I recently saw a discussion on one of the OCA forums where students were talking about some of the books they were trying to access and the cost of purchasing them second-hand and it stuck me that although I might want to come back to some of these books again and again, I actually wouldn’t know that until I had seen them so decided to give the public library a try. A search on Ernst Haas revealed that there was one copy of ‘The Creation’ written by Haas and published in 1971, in the South West Region, in fact in Cheltenham. I was not familiar with this book but decided to give it a go.
This is an amazing book and not at all what I expected. The introduction talks about the tensions between the biblical and scientific versions of the creation and whilst acknowledging the logic and merit of the scientific version also recognises that it does not explain how the universe itself came into being. The main part of the book starts with the opening verses of Genesis, ‘In the beginning God created the heaven and the earth….’; it then goes on to represent the ‘Elements’, the ‘Seasons’ and the’ Creatures’ of the universe though a series of 106 magnificent colour photographs which Haas then discusses in notes at the end of the book. These notes are personal, where, how and why he took the photographs and why he chose them to represent a particular element or season, rather than anything very technical. Although Haas briefly discusses the equipment used, his one piece of advice regarding equipment is that the photographer should learn to work with the minimum of equipment and that ‘the more you are able to forget your equipment, the more time you will have to concentrate on the subject and the composition. The camera should become an extension of your eye, nothing else’.

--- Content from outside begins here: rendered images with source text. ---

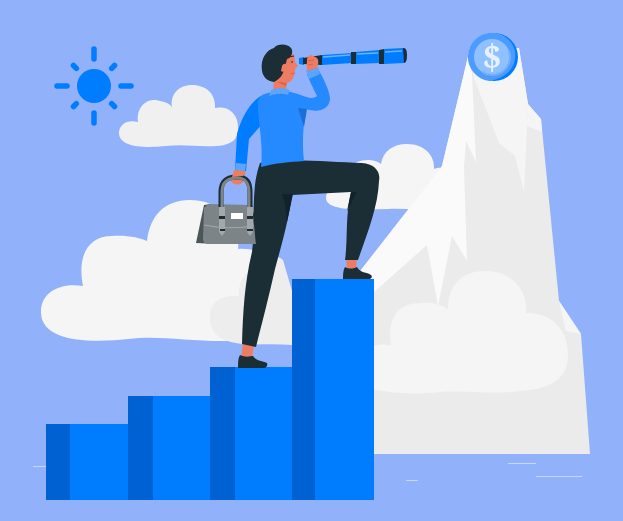
<!DOCTYPE html>
<html lang="en">
<head>
<meta charset="utf-8">
<title>Looking toward the goal</title>
<style>
:root {
  --sky: #91b2fa;
  --blue: #007dff;
  --blue-dark: #0062d2;
  --shirt: #2589ff;
  --shirt-light: #5ba5fb;
  --shirt-shade: #1a6fd6;
  --ink: #1b2e35;
  --ink-deep: #12222a;
  --skin: #ee7c62;
  --skin-shade: #d9634d;
  --cloud: #f5f5f5;
  --cloud-shade: #ededed;
  --rock: #ebebeb;
  --rock-shade: #e0e0e0;
  --snow: #fafafa;
  --bag: #7d8488;
  --bag-dark: #4b5659;
  --bag-light: #a3a9ab;
}
html, body { margin: 0; overflow: hidden; background: var(--sky); }
svg { display: block; width: 623px; height: 521px; }
.coin-sign { font: 700 34px "Noto Serif", serif; fill: #e6f0ff; text-anchor: middle; }
</style>
</head>
<body>
<svg viewBox="0 0 623 521" role="img" aria-label="Businessman on a bar chart looking through a telescope at a coin on a mountain peak">
  <defs>
    <path id="ray" d="M94 49V59" />
    <path id="ray-short" d="M94 57V61" />
  </defs>

  <rect id="sky" width="623" height="521" fill="var(--sky)" />

  <g id="sun" stroke="var(--blue)" stroke-width="5.5" stroke-linecap="round">
    <circle cx="94" cy="86" r="17" fill="var(--blue)" stroke="none" />
    <use href="#ray" />
    <use href="#ray" transform="rotate(90 94 86)" />
    <use href="#ray" transform="rotate(180 94 86)" />
    <use href="#ray" transform="rotate(270 94 86)" />
    <use href="#ray-short" transform="rotate(45 94 86)" />
    <use href="#ray-short" transform="rotate(135 94 86)" />
    <use href="#ray-short" transform="rotate(225 94 86)" />
    <use href="#ray-short" transform="rotate(315 94 86)" />
  </g>

  <g id="clouds-back">
    <path fill="#f0f0f0" d="M119 133C119 124 128 119 138 122C136 106 148 97 160 101C166 102 170 104 172 107C170 94 179 85 192 85C206 85 216 94 215 108C228 105 239 114 238 129C238 139 232 145 217 146C196 147 184 144 166 146C146 148 119 148 119 133Z" />
    <path fill="var(--cloud)" d="M326 198C326 189 334 185 344 187C342 172 352 160 368 160C373 160 377 161 381 164C383 151 393 144 407 144C424 144 435 155 434 169C444 165 453 172 455 182V205C430 212 408 208 388 209C360 210 326 211 326 198Z" />
    <path fill="var(--cloud)" d="M41 313C40 294 58 282 83 286C77 256 88 236 112 236C128 235 140 238 147 241C150 216 164 200 190 200C221 200 241 224 238 249C262 247 281 262 285 290L300 325C285 345 262 340 232 341C190 342 160 335 128 339C90 343 42 342 41 313Z" />
    <path fill="var(--cloud-shade)" d="M210 320C208 306 218 294 239 296C238 279 246 268 262 270C264 258 273 252 283 260L292 291V345C270 343 250 346 236 343C222 341 211 334 210 320Z" />
  </g>

  <g id="mountain">
    <path fill="var(--rock)" d="M470 48L519 48L528 104L541 119L559 301L581 334L590 454H373V280L362 270L442 166Z" />
    <path fill="var(--snow)" d="M470 48L472 74L476 162L466 141L464 168L467 261L452 236L438 306L427 245L373 293L360 271L442 166Z" />
    <path fill="var(--cloud)" d="M470 48L519 48L528 104L524 192L515 156L499 143L474 78Z" />
    <path fill="var(--cloud)" d="M528 104L541 119L542 132L527 126ZM559 301L581 334L566 331Z" />
    <path fill="var(--cloud)" d="M372 347C378 344 384 344 391 346C387 318 398 303 420 303C433 302 442 305 448 309C448 286 461 271 485 271C511 271 528 289 526 313C548 312 568 327 568 354C568 381 548 389 520 391C490 395 470 390 440 392C415 395 389 393 372 389Z" />
  </g>

  <g id="coin">
    <circle cx="494" cy="57" r="24" fill="var(--blue)" />
    <path fill="#4c9cff" d="M494 33A24 24 0 0 0 490 81C506 77 517 69 515 51C512 40 504 34 494 33Z" />
    <circle cx="492" cy="57" r="18" fill="#8fc0ff" />
    <path fill="none" stroke="#73aeff" stroke-width="2" d="M482 72A18 18 0 0 0 509 51" />
    <text class="coin-sign" x="492" y="69">$</text>
  </g>

  <g id="ground-lines" stroke="#c9d5f3" stroke-width="1">
    <path d="M33 466.5H47M406 480.5H418M508 463.5H536M536 476.5H582" />
  </g>

  <g id="bar-chart">
    <path fill="var(--blue)" d="M46 424H128V396H210V367H292V279H374V500H46Z" />
    <path fill="var(--blue-dark)" d="M46 424H70V500H46ZM128 396H153V500H128ZM210 367H235V500H210ZM292 279H315V500H292Z" />
  </g>

  <g id="businessman">
    <g id="back-arm">
      <path fill="var(--skin)" d="M237 170H246L243 182C239 186 233 185 231 181Z" />
      <path fill="var(--blue)" d="M261 96C250 102 241 119 237 134L235 171L246 171L249 139L264 122Z" />
      <path fill="var(--shirt-light)" d="M236 163L246 164L245 172L235 171Z" />
    </g>

    <g id="ankles" fill="var(--skin)">
      <path d="M243 343L254 344L252 358H241Z" />
      <path d="M346 257L357 257L356 269H347Z" />
    </g>
    <g id="shoes" fill="var(--ink)">
      <path d="M240 355C246 358 251 356 253 356C256 361 262 361 267 363C268 366 266 368 264 368H238C238 363 238 358 240 355Z" />
      <path d="M345 267C350 270 355 268 357 267C360 273 367 272 371 275C373 277 371 279 369 279H343C343 275 343 270 345 267Z" />
    </g>

    <g id="trousers">
      <path fill="var(--ink)" d="M260 163C286 158 330 162 362 163C374 164 381 171 379 181C378 207 367 234 358 260L345 260C348 240 345 217 351 192L292 195C288 224 280 250 275 269C269 296 262 323 256 347L242 344C243 309 245 281 252 252C256 224 250 190 260 163Z" />
      <path fill="var(--ink-deep)" d="M282 194L293 194L287 222C286 211 285 202 282 194ZM351 192L357 192L347 211Z" />
    </g>

    <g id="briefcase">
      <path fill="var(--bag-dark)" d="M204 205L211 204L218 244L196 243Z" />
      <path fill="var(--bag)" d="M208 204L251 205C253 205 254 207 254 210L256 244L209 244C205 244 203 242 203 239L204 208Z" />
      <path fill="var(--ink)" d="M256 203L266 198L262 225L256 244L253 215Z" />
      <path fill="none" stroke="var(--bag-light)" stroke-width="1" d="M204 225Q228 230 254 226" />
      <path fill="none" stroke="var(--ink)" stroke-width="5" d="M221 207V192C221 181 227 177 237 177C247 177 250 182 250 193V207" />
      <path fill="none" stroke="var(--bag)" stroke-width="3" d="M222 219V192C222 182 228 178 237 178C246 178 249 183 249 193V219" />
      <path fill="var(--bag-light)" d="M219 207H225V232L222 236L219 232ZM247 207H253V232L250 236L247 232Z" />
      <path fill="var(--ink)" d="M219 216H225V219H219ZM247 216H253V219H247ZM220 229H225V231H220ZM247 229H253V231H247Z" />
      <rect x="231" y="213" width="12" height="6" fill="#ffffff" />
    </g>
    <path id="back-hand" fill="var(--skin)" d="M234 170L245 171L243 176L232 177Z" />

    <g id="torso">
      <path fill="var(--shirt)" d="M262 95C270 91 281 91 291 92C303 95 311 101 317 96C313 88 309 80 307 74L318 69C324 79 330 92 330 99C329 110 318 113 306 109C303 126 302 144 304 161C290 162 275 163 261 167C264 144 257 118 258 101Z" />
      <path fill="var(--shirt-shade)" d="M298 108L307 109L304 127Z" />
      <path fill="var(--shirt-light)" d="M306 70L318 67L320 74L309 79Z" />
      <path fill="var(--skin)" d="M274 78L287 80L286 91H273Z" />
      <path fill="var(--skin-shade)" d="M277 82L287 82L286 86Z" />
      <path fill="var(--shirt-light)" d="M271 90Q281 86 290 90L288 95Q279 92 269 96Z" />
    </g>

    <g id="head">
      <path fill="var(--skin)" d="M280 55L294 54L295 62L298 66L295 69C295 77 292 83 285 83L274 80Z" />
      <path fill="var(--ink)" d="M262 71C260 58 267 50 274 48C278 43 288 44 291 48C294 52 291 58 287 59L285 67C283 75 280 79 274 82C267 81 263 77 262 71Z" />
      <path fill="var(--skin)" d="M282 66C283 63 288 63 288 67C288 71 283 73 281 71Z" />
      <path fill="none" stroke="var(--ink)" stroke-width="1.2" d="M289 57L294 56M291 62H293" />
      <path fill="none" stroke="var(--skin-shade)" stroke-width="1" d="M291 74L295 73" />
    </g>

    <g id="telescope">
      <path fill="var(--blue)" d="M299 58L304 57V65L299 64ZM322 55L352 53L352 63L322 65ZM355 52L380 50L380 63L355 64ZM384 49L404 48V63L384 64Z" />
      <path fill="var(--ink)" d="M303 58L322 55V65L303 64ZM351 52L356 52V64L351 64ZM379 50L384 49V64L379 64ZM403 48Q407 47 407 55Q407 63 404 63Z" />
      <path stroke="#6db1ff" stroke-width="1.5" d="M323 57L350 55M357 54L378 53M385 52L402 51" />
    </g>
    <path id="front-hand" fill="var(--skin)" d="M307 60C307 55 311 54 315 57C319 58 319 63 317 68L308 71C306 67 307 64 307 60Z" />
    <path fill="none" stroke="var(--skin-shade)" stroke-width="1" d="M308 61L314 60M308 65L313 64" />
  </g>
</svg>
</body>
</html>
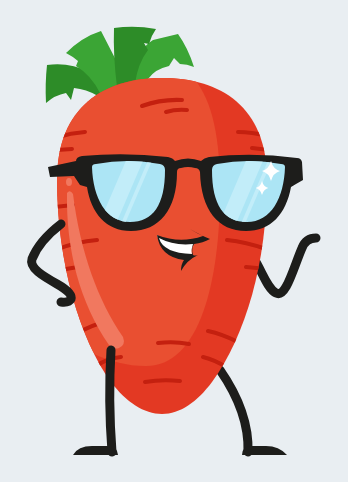
<!DOCTYPE html>
<html lang="en">
<head>
<meta charset="utf-8">
<title>Cool carrot</title>
<style>
:root {
  --sky: #e9eef2;
  --carrot: #e94f31;
  --carrot-shade: #e33923;
  --crease: #c4200f;
  --shine: #f1785f;
  --leaf: #3ba535;
  --leaf-dark: #2d8c28;
  --ink: #1d1d1b;
  --lens: #ace5f5;
  --glare: #c2edf9;
  --white: #fff;
}
html, body { margin: 0; background: var(--sky); overflow: hidden; }
.canvas { display: block; width: 348px; height: 482px; background: var(--sky); }
.limb { fill: none; stroke: var(--ink); stroke-width: 9; stroke-linecap: round; stroke-linejoin: round; }
.ink { fill: var(--ink); }
.leaf { fill: var(--leaf); }
.leaf-dark { fill: var(--leaf-dark); }
.body { fill: var(--carrot-shade); }
.body-light { fill: var(--carrot); }
.shine { fill: var(--shine); }
.creases { fill: none; stroke: var(--crease); stroke-width: 4; stroke-linecap: round; }
.lens { fill: var(--lens); }
.glare { fill: var(--glare); }
.white { fill: var(--white); }
</style>
</head>
<body>
<svg class="canvas" viewBox="0 0 348 482" role="img" aria-label="Cartoon carrot in sunglasses, smiling with a hand on its hip">
  <defs>
    <path id="carrot-shape" d="M162 78C220 78 267 106 267 180C267 262 246 335 212 382C197 402 180 414 162 414C144 414 126 402 111 382C80 340 57 262 57 180C57 106 105 78 162 78Z"/>
    <path id="lens-left" d="M92 167Q92 164 96 164Q128 158 160 164Q165 165 165 170C165 205 153 222 130 222C106 222 93 198 92 167Z"/>
    <path id="lens-right" d="M285 167Q285 164 281 164Q249 158 217 164Q212 165 212 170C212 205 224 222 247 222C271 222 284 198 285 167Z"/>
    <path id="sparkle" d="M0-10Q2-2 9 0Q2 2 0 10Q-2 2-9 0Q-2-2 0-10Z"/>
    <clipPath id="carrot-clip"><use href="#carrot-shape"/></clipPath>
    <clipPath id="lens-left-clip"><use href="#lens-left"/></clipPath>
    <clipPath id="lens-right-clip"><use href="#lens-right"/></clipPath>
  </defs>

  <g id="leaves">
    <path class="leaf-dark" d="M47 65Q70 62 89 72L108 94L98 96Q86 89 74 88L71 100L66 93Q55 95 46 103Q45 83 47 65Z"/>
    <path class="leaf" d="M66 53Q82 37 101 31L119 66L122 88L100 93Q91 75 76 66L78 61Q72 56 66 53Z"/>
    <path class="leaf" d="M132 81Q136 50 153 40L178 34Q188 48 194 67Q187 64 180 64L174 58L169 66Q155 69 148 79Z"/>
    <path class="leaf-dark" d="M114 28Q135 25 156 29Q151 36 149 44L144 43L148 50Q138 63 135 83L117 87Q113 55 114 28Z"/>
  </g>

  <g id="back-limbs">
    <path class="limb" d="M256 262C263 274 268 289 276 293C286 298 293 269 302 248Q306 238 316 238"/>
    <path class="limb" d="M220 370C238 396 249 423 248 452"/>
    <path class="ink" d="M242 455Q242 446 252 446H266Q279 446 287 455Z"/>
  </g>

  <g id="carrot">
    <use class="body" href="#carrot-shape"/>
    <g clip-path="url(#carrot-clip)">
      <path class="body-light" d="M40 70H186C211 92 220 133 220 190C220 280 200 366 146 366C126 366 111 361 96 355L40 300Z"/>
      <g class="creases">
        <path d="M142 106Q161 99 182 100M166 112Q176 109 187 110"/>
        <path d="M55 138Q70 133 85 132M55 150L72 149M54 207L73 205"/>
        <path d="M58 249Q76 242 97 240M60 270L78 267M76 334Q91 325 108 321M96 366Q108 358 121 357"/>
        <path d="M238 132Q252 132 268 136M252 148L270 150"/>
        <path d="M227 240Q246 242 266 249M246 267L268 269M208 331Q222 334 238 342M203 357Q215 360 226 367"/>
        <path d="M158 343Q174 341 189 344M145 382Q162 379 180 381"/>
      </g>
      <path class="shine" d="M67 193Q70 189 73 194C80 251 98 301 123 337Q126 345 119 348Q113 350 109 345C80 303 66 250 67 193Z"/>
      <ellipse class="shine" cx="69" cy="182" rx="3" ry="4"/>
    </g>
  </g>

  <g id="mouth">
    <path class="white" d="M157 235Q174 247 197 239Q190 247 192 255Q162 257 157 235Z"/>
    <path class="ink" d="M157 235Q180 244 203 236Q198 234 190 229Q202 236 210 239Q203 243 194 244Q191 249 193 255Q195 256 198 255Q187 260 181 271Q181 264 184 260Q160 257 157 235ZM159 238Q163 253 192 254Q191 249 193 244Q174 246 159 238Z"/>
  </g>

  <g id="front-limbs">
    <path class="limb" d="M61 224Q39 241 32 259C29 268 43 276 57 284Q73 293 71 299Q69 303 61 302"/>
    <path class="limb" d="M111 350Q108 400 112 452"/>
    <path class="ink" d="M73 455Q78 446 92 446H109Q117 446 118 455Z"/>
  </g>

  <g id="sunglasses">
    <path class="ink" d="M48 167L76 161Q76 157 82 156Q125 152 168 157Q173 158 175 161Q188 156 201 161Q204 158 209 157Q253 152 297 158Q301 158 302 162L303 180L296 184L291 187C286 214 271 231 246 231C218 231 201 210 200 172Q199 168 195 168Q188 166 181 168Q177 168 177 172C177 210 159 231 131 231C106 231 91 213 87 187L80 185L74 176L50 177Z"/>
    <use class="lens" href="#lens-left"/>
    <use class="lens" href="#lens-right"/>
    <g class="glare" clip-path="url(#lens-left-clip)">
      <path id="glare-wide" d="M128 156H145L115 226H98Z"/>
      <path id="glare-thin" d="M150 156H154L124 226H120Z"/>
    </g>
    <g clip-path="url(#lens-right-clip)">
      <use class="glare" href="#glare-wide" x="120"/>
      <use class="glare" href="#glare-thin" x="120"/>
    </g>
    <use class="white" href="#sparkle" transform="translate(271 171)"/>
    <use class="white" href="#sparkle" transform="translate(262 188) scale(.7)"/>
  </g>
</svg>
</body>
</html>
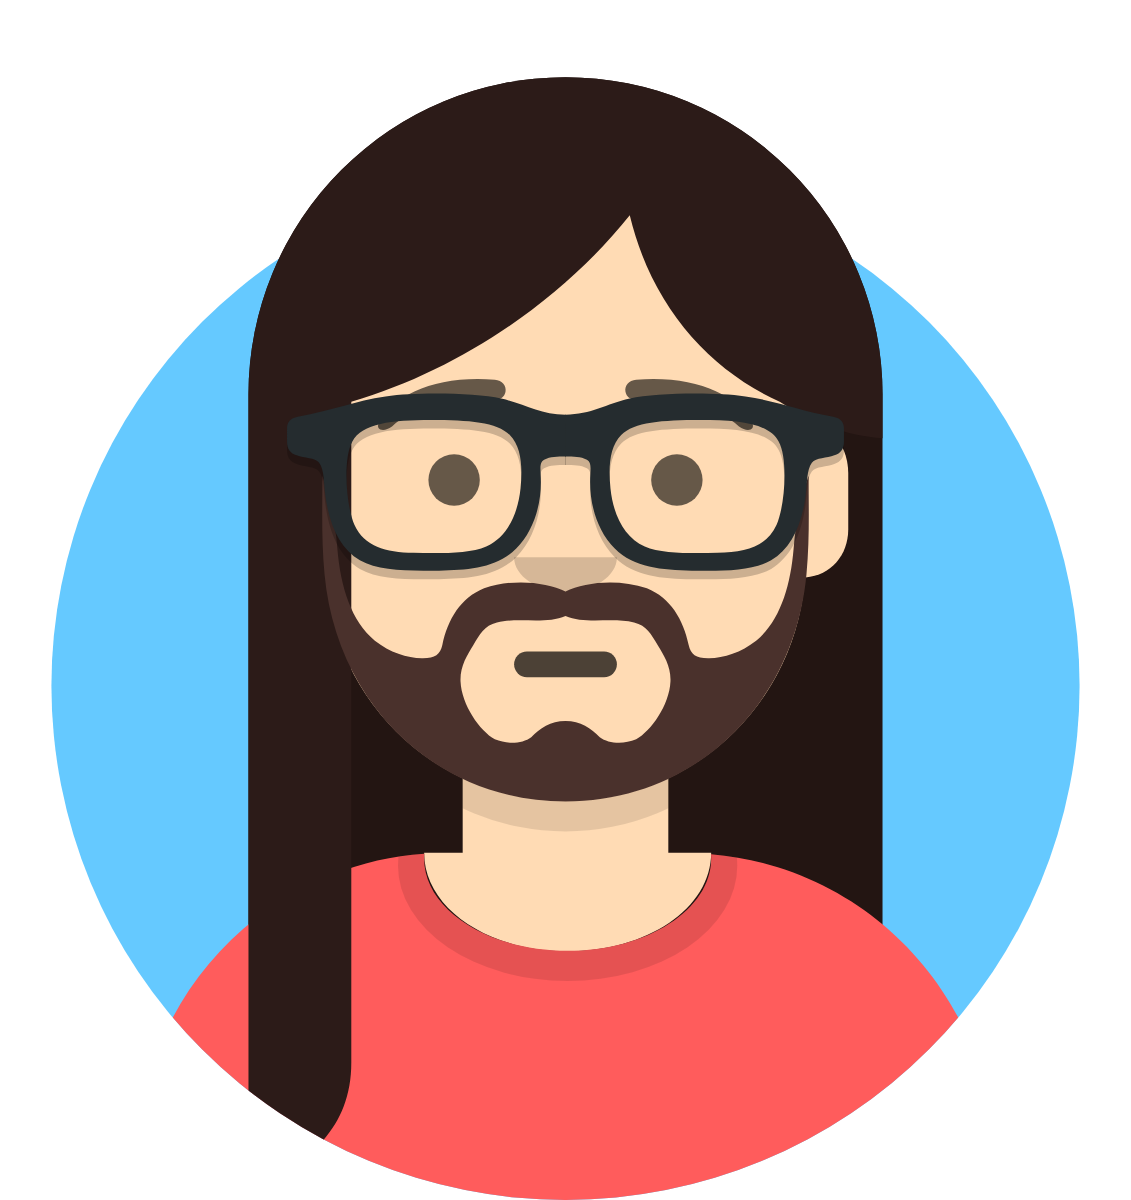
<!DOCTYPE html>
<html lang="en">
<head>
<meta charset="utf-8">
<title>Avatar with long hair, beard and glasses</title>
<style>
  :root {
    --page: #ffffff;
    --backdrop: #65c9ff;
    --shirt: #ff5c5c;
    --skin: #ffdbb4;
    --hair: #2c1b18;
    --hair-back: #231512;
    --beard: #4a312c;
    --frame: #252c2f;
    --ink: #000000;
  }
  html, body { margin: 0; background: var(--page); }
  body { width: 1131px; height: 1200px; overflow: hidden; }
  .avatar { display: block; width: 1131px; height: 1200px; }
  .backdrop { fill: var(--backdrop); }
  .shirt { fill: var(--shirt); }
  .skin { fill: var(--skin); }
  .hair { fill: var(--hair); }
  .hair-back { fill: var(--hair-back); }
  .beard { fill: var(--beard); }
  .glasses { fill: var(--frame); }
  .shade-soft { fill: var(--ink); fill-opacity: .1; }
  .shade-nose { fill: var(--ink); fill-opacity: .16; }
  .shade-glasses { fill: var(--ink); fill-opacity: .2; }
  .feature { fill: var(--ink); fill-opacity: .6; }
  .mouth { fill: var(--ink); fill-opacity: .7; }
</style>
</head>
<body>
<svg class="avatar" viewBox="0 0 528 560" preserveAspectRatio="none" role="img" aria-label="Avatar of a bearded figure with long dark hair, black glasses and a red shirt">
  <defs>
    <clipPath id="badge-clip">
      <path d="M0 0H528V320H504A240 240 0 0 1 24 320H0Z"/>
    </clipPath>
    <path id="neck-shape" d="M216 330H312V398H332C332 424 302 444 265 444S198 424 198 398H216Z"/>
    <clipPath id="neck-clip"><path d="M216 330H312V398H216Z"/></clipPath>
    <path id="head-shape" d="M152 184A112 112 0 0 1 376 184V262A112 112 0 0 1 152 262Z"/>
    <path id="shirt-shape" d="M331.9 398.6C405.9 404.6 464 466.6 464 542V560H64V542C64 466 123.200 403.500 198.100 398.400C198 399.200 198 400 198 400.700C198 424.400 228 443.700 265 443.700S332 424.400 332 400.700C332 400 332 399.300 331.900 398.600Z"/>
    <clipPath id="shirt-clip"><use href="#shirt-shape"/></clipPath>
    <path id="brow" d="M177 197C184 184 204 175 231 177.200C234.500 177.500 236.500 180 236 182.800C235.500 185.500 233.300 186.800 230 186.500C209 185 193 190 183 199C179 202 175 200.500 177 197Z"/>
    <path id="half-frame" fill-rule="evenodd" d="M264 193.500C252 193.500 245 188.500 234 186C222 183.500 196 182.800 180 185C166 187 155 191.500 139 194.500C135.500 195.200 134 197 134 200V206C134 209.500 135.500 211.500 138.500 212.500C142 214 147 213.500 149 216C151.500 219.500 151 225 152 232C154 246 159 256 168 261.500C177 266.500 190 266.500 205 266.300C219 266 232 265 241 256C249 248 252.500 236 252.500 225C252.500 219 251.500 216 254 214.500C257 213 260 213 264.200 213V193.500ZM164.500 206C169 197.500 183 196 201 196C219 196 232 197 238 203C243.500 208.500 244 218 243 228C241.800 240 236.500 251 227 255C219 258.500 205 258.200 193 258C180 257.800 170 255 165.500 245C161.500 236 160 214 164.500 206Z"/>
    <g id="frame-pair">
      <use href="#half-frame"/>
      <use href="#half-frame" transform="matrix(-1 0 0 1 528 0)"/>
    </g>
  </defs>

  <circle class="backdrop" cx="264" cy="320" r="240"/>

  <g id="figure" clip-path="url(#badge-clip)">
    <path id="hair-behind" class="hair-back" d="M116 184A148 148 0 0 1 412 184V480H116Z"/>

    <g id="body">
      <use href="#neck-shape" class="skin"/>
      <g clip-path="url(#neck-clip)">
        <use href="#head-shape" class="shade-soft" y="14"/>
      </g>
      <use href="#shirt-shape" class="shirt"/>
      <ellipse class="shade-soft" cx="265" cy="404" rx="79.200" ry="53.800" clip-path="url(#shirt-clip)"/>
    </g>

    <g id="head">
      <path class="skin" d="M364 203H388C393 206 396 213 396 221V247C396 259 388 268.500 376 269.500L364 270Z"/>
      <use href="#head-shape" class="skin"/>
    </g>

    <g id="face">
      <path class="shade-nose" d="M240 260C240 268.800 250.700 276 264 276S288 268.800 288 260Z"/>
      <circle class="feature" cx="212" cy="224" r="12"/>
      <circle class="feature" cx="316" cy="224" r="12"/>
      <use href="#brow" class="feature"/>
      <use href="#brow" class="feature" transform="matrix(-1 0 0 1 528 0)"/>
    </g>

    <path id="hair-front" class="hair" d="M116 184A148 148 0 0 1 412 184V204.500C395 203.500 379 197 364 187.500C330 172 304 142 294 100.500C264 138 217 172 164 187.500V496C164 511 159 523 151 532L140 560H116Z"/>

    <path id="beard" class="beard" fill-rule="evenodd" d="M150.500 222C150.500 238 150 252 151.500 268C157 328 203 374 264 374S371 328 376.500 268C378 252 377.500 238 377.500 222C374 232 371.500 243 370.500 256C369 274 364 290 353 299C346 304.500 338 307 331 307.200C325 307.300 322.500 305.500 321.500 301C319 289 313 279 302 274.500C289 270 273 271.500 264 276C255 271.500 239 270 226 274.500C215 279 209 289 206.500 301C205.500 305.500 203 307.300 197 307.200C190 307 182 304.500 175 299C164 290 159 274 157.500 256C156.500 243 154 232 150.500 222ZM264 287.500C273 291.500 286 288 296 290.500C302 292 304 296 307 301C310 306 313.300 311 313 318C312.500 329 304 341 297 345C291 347.500 284 347 280 344C276 340 271 336.500 264 336.500S252 340 248 344C244 347 237 347.500 231 345C224 341 215.500 329 215 318C214.700 311 218 306 221 301C224 296 226 292 232 290.500C242 288 255 291.500 264 287.500Z"/>
    <rect id="mouth" class="mouth" x="240" y="304" width="48" height="12" rx="6"/>

    <g id="glasses">
      <use href="#frame-pair" class="shade-glasses" y="4"/>
      <use href="#frame-pair" class="glasses"/>
    </g>
  </g>
</svg>
</body>
</html>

With regard to the photographs themselves, the things that stand out most for me are the colours, textures and movement, maybe movement more than anything. Some of the images were familiar to me such as ‘Snow Lovers’ and ‘Black Wave’ although there were others that I hadn’t seen before, or at least had not taken notice of.
‘Drops on Coral’ was one such image where as Haas explained, the small puddles of water left in the crevasses of a coral after it had been washed by a wave resulted in a mosaic which reflected the beach and sky.
Some some of the photographs chosen for the ‘Creatures’ section really intrigued me, particularly in the way they show the movement of the beasts, birds etc. Wild Horses is one, taken in late afternoon at 1/5 second and used to depict motion.
Similarly this swarm of flamingos, it looks to me, more like bubbles of air rising up, rather than 3 million birds clustered along this shoreline.
As far as Ernst Haas himself is concerned, nothing I have read suggests he was particularly religious, but you get the impression from this, and some of his other work, Holy Underwear and Misty Heights for instance, that he was a deeply spiritual man, immensely moved by the world around him. He describes this book, which was the most successful colour photography book of its time, selling 350,000 copies, as representing a ‘sort of spiritual ecology, in praise of the earth which man inherited and should seek ardently to protect’. This certainly is a book I would spend money on as the more I go through it, the more I see.
The Creation, Ernst Haas, first published in Great Britain in 1971 by Michael Joseph Ltd
Further information from: Ernst Haas Estate; http://www.ernst-haas.com/estate.html [accessed July 2011]